DATA TO EXAMINE ::
%%
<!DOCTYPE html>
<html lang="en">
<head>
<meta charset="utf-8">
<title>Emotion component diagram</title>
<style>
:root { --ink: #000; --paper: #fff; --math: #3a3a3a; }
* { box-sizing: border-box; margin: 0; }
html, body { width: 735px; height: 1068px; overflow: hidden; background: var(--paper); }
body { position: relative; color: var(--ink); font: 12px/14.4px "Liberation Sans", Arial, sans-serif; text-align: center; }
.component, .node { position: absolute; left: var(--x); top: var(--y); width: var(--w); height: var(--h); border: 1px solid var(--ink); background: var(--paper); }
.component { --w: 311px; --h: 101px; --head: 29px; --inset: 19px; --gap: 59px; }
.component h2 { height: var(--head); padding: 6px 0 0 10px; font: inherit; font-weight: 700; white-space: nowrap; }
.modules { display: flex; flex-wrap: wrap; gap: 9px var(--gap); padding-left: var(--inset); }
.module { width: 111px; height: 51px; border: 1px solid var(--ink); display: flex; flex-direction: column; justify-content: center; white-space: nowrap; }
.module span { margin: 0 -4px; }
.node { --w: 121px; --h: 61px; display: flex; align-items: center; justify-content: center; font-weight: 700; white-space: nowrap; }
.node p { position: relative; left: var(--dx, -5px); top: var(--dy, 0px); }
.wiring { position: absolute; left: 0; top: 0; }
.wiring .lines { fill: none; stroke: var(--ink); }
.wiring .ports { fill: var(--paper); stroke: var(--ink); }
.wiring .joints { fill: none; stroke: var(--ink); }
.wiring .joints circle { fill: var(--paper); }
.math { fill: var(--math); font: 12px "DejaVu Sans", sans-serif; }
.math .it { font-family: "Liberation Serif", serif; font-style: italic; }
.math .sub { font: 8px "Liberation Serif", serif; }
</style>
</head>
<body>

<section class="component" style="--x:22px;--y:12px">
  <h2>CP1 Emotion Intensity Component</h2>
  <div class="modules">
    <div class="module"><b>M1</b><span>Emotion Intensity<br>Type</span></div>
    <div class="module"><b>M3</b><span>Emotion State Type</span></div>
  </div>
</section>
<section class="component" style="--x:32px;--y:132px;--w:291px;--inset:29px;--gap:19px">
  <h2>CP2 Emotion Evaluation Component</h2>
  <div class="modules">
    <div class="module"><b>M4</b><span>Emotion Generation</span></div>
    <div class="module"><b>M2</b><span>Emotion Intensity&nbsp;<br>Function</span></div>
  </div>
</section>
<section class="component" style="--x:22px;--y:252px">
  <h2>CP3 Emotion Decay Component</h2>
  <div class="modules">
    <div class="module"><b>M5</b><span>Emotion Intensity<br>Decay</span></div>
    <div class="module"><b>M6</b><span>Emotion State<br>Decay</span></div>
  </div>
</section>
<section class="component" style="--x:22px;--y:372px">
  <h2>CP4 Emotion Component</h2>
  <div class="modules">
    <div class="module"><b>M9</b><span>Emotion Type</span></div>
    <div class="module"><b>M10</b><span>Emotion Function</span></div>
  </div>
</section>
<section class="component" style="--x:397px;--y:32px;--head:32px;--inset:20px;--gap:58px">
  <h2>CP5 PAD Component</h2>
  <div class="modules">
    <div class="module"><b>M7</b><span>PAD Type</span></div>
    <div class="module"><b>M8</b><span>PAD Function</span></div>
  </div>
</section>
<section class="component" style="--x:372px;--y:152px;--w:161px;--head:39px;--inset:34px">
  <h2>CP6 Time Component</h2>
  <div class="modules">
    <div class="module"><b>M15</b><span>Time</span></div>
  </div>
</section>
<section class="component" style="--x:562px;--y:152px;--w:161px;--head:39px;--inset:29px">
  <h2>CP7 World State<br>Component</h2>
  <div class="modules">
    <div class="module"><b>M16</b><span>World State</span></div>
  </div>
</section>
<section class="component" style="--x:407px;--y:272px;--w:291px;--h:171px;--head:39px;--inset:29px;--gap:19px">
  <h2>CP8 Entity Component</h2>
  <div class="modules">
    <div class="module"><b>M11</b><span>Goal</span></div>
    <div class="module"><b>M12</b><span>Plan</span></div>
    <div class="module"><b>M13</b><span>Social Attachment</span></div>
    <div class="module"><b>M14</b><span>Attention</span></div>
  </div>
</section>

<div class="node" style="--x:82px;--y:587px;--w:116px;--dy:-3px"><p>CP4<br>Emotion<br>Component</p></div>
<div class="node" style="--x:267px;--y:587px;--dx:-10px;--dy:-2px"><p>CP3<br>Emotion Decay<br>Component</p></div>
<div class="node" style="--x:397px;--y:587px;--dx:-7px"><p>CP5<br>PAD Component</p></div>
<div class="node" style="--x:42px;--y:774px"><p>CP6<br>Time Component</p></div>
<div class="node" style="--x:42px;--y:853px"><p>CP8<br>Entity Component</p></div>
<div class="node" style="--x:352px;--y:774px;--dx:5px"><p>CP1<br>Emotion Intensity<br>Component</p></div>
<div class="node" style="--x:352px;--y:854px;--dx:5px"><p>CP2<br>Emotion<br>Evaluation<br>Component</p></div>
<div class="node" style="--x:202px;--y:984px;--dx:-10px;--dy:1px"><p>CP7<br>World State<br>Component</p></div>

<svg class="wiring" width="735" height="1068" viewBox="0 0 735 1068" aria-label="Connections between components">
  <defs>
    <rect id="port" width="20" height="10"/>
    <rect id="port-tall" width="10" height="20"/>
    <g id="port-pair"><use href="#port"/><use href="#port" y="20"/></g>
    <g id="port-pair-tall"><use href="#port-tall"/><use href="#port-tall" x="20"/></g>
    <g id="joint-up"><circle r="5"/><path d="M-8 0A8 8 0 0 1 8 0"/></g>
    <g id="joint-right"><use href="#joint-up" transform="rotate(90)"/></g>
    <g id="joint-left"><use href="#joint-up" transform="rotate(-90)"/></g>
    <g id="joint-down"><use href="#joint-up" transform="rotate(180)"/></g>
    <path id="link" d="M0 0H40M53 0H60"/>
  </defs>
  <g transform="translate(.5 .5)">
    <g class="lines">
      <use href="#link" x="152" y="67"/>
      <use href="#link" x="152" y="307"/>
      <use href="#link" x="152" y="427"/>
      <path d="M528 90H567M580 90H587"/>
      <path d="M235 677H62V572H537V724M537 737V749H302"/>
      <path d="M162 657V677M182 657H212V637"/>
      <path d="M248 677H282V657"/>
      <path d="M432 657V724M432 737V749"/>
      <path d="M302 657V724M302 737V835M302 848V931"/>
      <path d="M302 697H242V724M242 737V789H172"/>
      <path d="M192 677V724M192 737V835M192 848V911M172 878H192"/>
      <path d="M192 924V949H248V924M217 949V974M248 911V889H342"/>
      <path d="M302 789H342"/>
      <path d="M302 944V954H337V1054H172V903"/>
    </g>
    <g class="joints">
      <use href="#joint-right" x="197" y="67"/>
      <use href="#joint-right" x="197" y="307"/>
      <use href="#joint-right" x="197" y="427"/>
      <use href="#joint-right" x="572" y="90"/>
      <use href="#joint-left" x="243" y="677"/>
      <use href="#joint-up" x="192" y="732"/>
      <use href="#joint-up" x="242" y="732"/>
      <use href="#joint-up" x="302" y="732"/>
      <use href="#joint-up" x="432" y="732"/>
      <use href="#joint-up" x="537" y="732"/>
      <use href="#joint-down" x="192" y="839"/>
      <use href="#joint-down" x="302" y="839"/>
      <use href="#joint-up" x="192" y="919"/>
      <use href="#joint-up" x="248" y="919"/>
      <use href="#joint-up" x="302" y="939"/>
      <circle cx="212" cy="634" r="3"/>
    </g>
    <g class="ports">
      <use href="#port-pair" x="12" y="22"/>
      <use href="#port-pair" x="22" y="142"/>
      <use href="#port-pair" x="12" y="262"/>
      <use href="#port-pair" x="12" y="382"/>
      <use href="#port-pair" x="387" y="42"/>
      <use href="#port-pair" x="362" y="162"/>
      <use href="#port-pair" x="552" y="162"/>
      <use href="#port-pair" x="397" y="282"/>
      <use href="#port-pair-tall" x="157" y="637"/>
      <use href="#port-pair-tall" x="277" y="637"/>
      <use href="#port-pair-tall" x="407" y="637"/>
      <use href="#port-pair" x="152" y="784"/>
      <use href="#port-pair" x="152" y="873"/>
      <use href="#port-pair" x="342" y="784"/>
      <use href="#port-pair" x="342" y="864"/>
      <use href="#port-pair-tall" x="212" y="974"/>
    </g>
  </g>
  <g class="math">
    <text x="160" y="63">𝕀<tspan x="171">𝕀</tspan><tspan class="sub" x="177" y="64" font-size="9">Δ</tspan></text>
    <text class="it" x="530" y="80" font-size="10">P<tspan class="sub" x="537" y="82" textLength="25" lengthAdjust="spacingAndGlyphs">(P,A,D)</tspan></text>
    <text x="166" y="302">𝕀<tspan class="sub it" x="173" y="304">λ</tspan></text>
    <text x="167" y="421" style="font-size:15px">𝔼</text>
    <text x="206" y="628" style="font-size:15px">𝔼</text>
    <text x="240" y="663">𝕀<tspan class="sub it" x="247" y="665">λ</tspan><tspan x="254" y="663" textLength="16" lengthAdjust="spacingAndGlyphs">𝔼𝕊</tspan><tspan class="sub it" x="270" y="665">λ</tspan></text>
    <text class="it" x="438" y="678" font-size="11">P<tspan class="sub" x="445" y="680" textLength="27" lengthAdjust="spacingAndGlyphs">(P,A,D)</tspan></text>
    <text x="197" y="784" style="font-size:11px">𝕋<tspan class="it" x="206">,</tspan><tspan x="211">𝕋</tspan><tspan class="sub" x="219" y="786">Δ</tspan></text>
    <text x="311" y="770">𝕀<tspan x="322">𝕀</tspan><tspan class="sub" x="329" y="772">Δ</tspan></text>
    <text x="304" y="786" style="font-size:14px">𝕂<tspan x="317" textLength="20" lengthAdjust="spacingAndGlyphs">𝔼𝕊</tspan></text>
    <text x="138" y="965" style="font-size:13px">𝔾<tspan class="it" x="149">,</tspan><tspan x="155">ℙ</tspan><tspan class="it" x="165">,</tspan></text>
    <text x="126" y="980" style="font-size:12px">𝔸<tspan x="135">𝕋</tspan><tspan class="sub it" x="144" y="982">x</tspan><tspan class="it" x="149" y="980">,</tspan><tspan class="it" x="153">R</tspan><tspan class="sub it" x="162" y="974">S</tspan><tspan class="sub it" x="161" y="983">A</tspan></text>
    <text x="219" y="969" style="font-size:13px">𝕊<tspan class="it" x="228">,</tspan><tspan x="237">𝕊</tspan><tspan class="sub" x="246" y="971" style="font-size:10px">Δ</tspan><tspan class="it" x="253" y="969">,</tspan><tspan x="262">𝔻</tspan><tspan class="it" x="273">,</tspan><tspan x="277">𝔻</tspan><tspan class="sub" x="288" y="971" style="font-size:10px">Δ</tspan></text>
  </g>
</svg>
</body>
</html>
%%
Show every line in the records above that contains the word "paper".

:root { --ink: #000; --paper: #fff; --math: #3a3a3a; }
html, body { width: 735px; height: 1068px; overflow: hidden; background: var(--paper); }
.component, .node { position: absolute; left: var(--x); top: var(--y); width: var(--w); height: var(--h); border: 1px solid var(--ink); background: var(--paper); }
.wiring .ports { fill: var(--paper); stroke: var(--ink); }
.wiring .joints circle { fill: var(--paper); }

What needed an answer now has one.